Have the world’s advertisers decided they know everything? Or are the likes of legal online cialis Google providing them with so much data that they don’t need other research companies any more?
We’ve remarked before on the way research -or ‘insight’ as it likes to call it – has been a drag on WPP ever since it bought Anglo-French researcher TNS/Sofres for £1.1bn in 2008.
Now Don Elgie’s mini-marcoms company Creston has announced a startling fall in research income, down £2m to £5.5m in the six months to the end of September. Creston’s research companies include ICM and Marketing Science.
CEO Elgie (left) says things are looking up in the research division after a where to purchase viagra round of cost-cutting but there seems to a bigger trend here. While ad spending and most other forms of marketing have held up remarkably well in the four years since the financial crash, research is cialis dreampharmaceuticals online order taking a powder.
Aside from the Google factor another (linked) reason may be the remorseless rise of digital, well on the way to a buying viagra in montreal 25 per cent share of global ad expenditure and already there in countries like the UK. Digital communications come with built-in research in terms of impact and effect so an increasingly large sector of marketing doesn’t need so much third party information.
Aside from this, Creston reported flat revenues but doubled pre-tax profits largely due to a tax rebate from the generic cialis pills doses UK tax authorities.

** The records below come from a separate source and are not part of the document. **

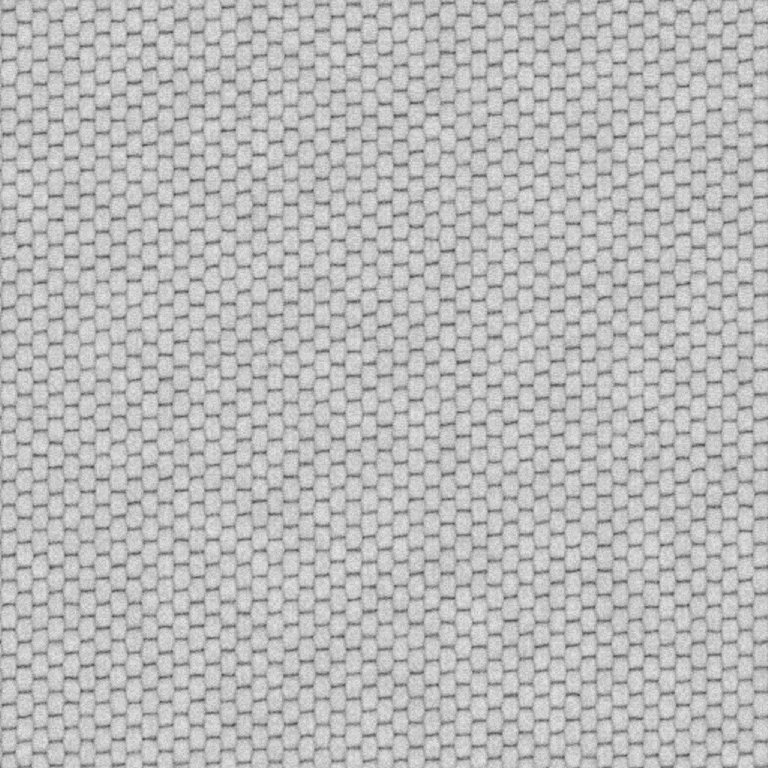
Reproduce this texture procedurally as a WebGL 1 fragment shader.

```glsl
precision highp float;
// Pale grey plain-weave cloth: 49 thread columns by 31 stitches, in half drop with dark gaps.

uniform vec2 u_resolution;

float hash(vec2 p) {
  return fract(sin(dot(p, vec2(127.1, 311.7))) * 43758.5453);
}

float noise(vec2 p) {
  vec2 i = floor(p), f = fract(p);
  f = f * f * (3.0 - 2.0 * f);
  return mix(mix(hash(i), hash(i + vec2(1.0, 0.0)), f.x),
             mix(hash(i + vec2(0.0, 1.0)), hash(i + vec2(1.0, 1.0)), f.x), f.y);
}

// Bell-shaped falloff, 1 at zero
float bell(float x, float width) {
  return exp(-x * x / (width * width));
}

void main() {
  vec2 uv = gl_FragCoord.xy / u_resolution;

  // Slightly uneven threads
  vec2 wobble = vec2(noise(uv * 90.0), noise(uv * 90.0 + 37.0)) - 0.5;

  // Each column climbs 25/49 of a stitch, so the weave closes across the canvas
  float x = uv.x * 49.0 - 0.07 + wobble.x * 0.12;
  float column = floor(x);
  float y = uv.y * 31.0 - column * 25.0 / 49.0 - 0.075 + wobble.y * 0.08;
  vec2 id = vec2(column, floor(y));
  vec2 p = vec2(fract(x), fract(y)) - 0.5;
  float vary = hash(id + 5.0);

  // Rounded thread with soft grooves at its sides, pinched near the gap
  float side = abs(p.x) + 0.05 * cos(6.28318 * p.y);
  float shade = 0.805 + 0.025 * (hash(id + 19.0) - 0.5);
  shade -= 0.13 * smoothstep(0.26, 0.53, side);

  // Soft shadow and dark, frayed gap between stitches
  float gapY = p.y - 0.05 * p.x - 0.03 * (vary - 0.5);
  float span = 1.0 - smoothstep(0.34, 0.54, abs(p.x));
  float fray = 0.65 + 0.7 * noise(uv * vec2(300.0, 380.0));
  shade -= 0.07 * bell(gapY, 0.17) * span;
  shade -= (0.19 + 0.09 * vary) * bell(gapY, 0.075) * span * fray;

  // Fine fibre grain and faint mottling
  float grain = hash(floor(uv * 512.0)) + noise(uv * 330.0) - 1.0;
  shade += 0.085 * grain + 0.025 * (noise(uv * 24.0) - 0.5);

  gl_FragColor = vec4(vec3(clamp(shade, 0.0, 1.0)), 1.0);
}
```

It also added to its medical business with the purchase of 75 per cent of a small healthcare-focussed digital agency DJM Digital Solutions.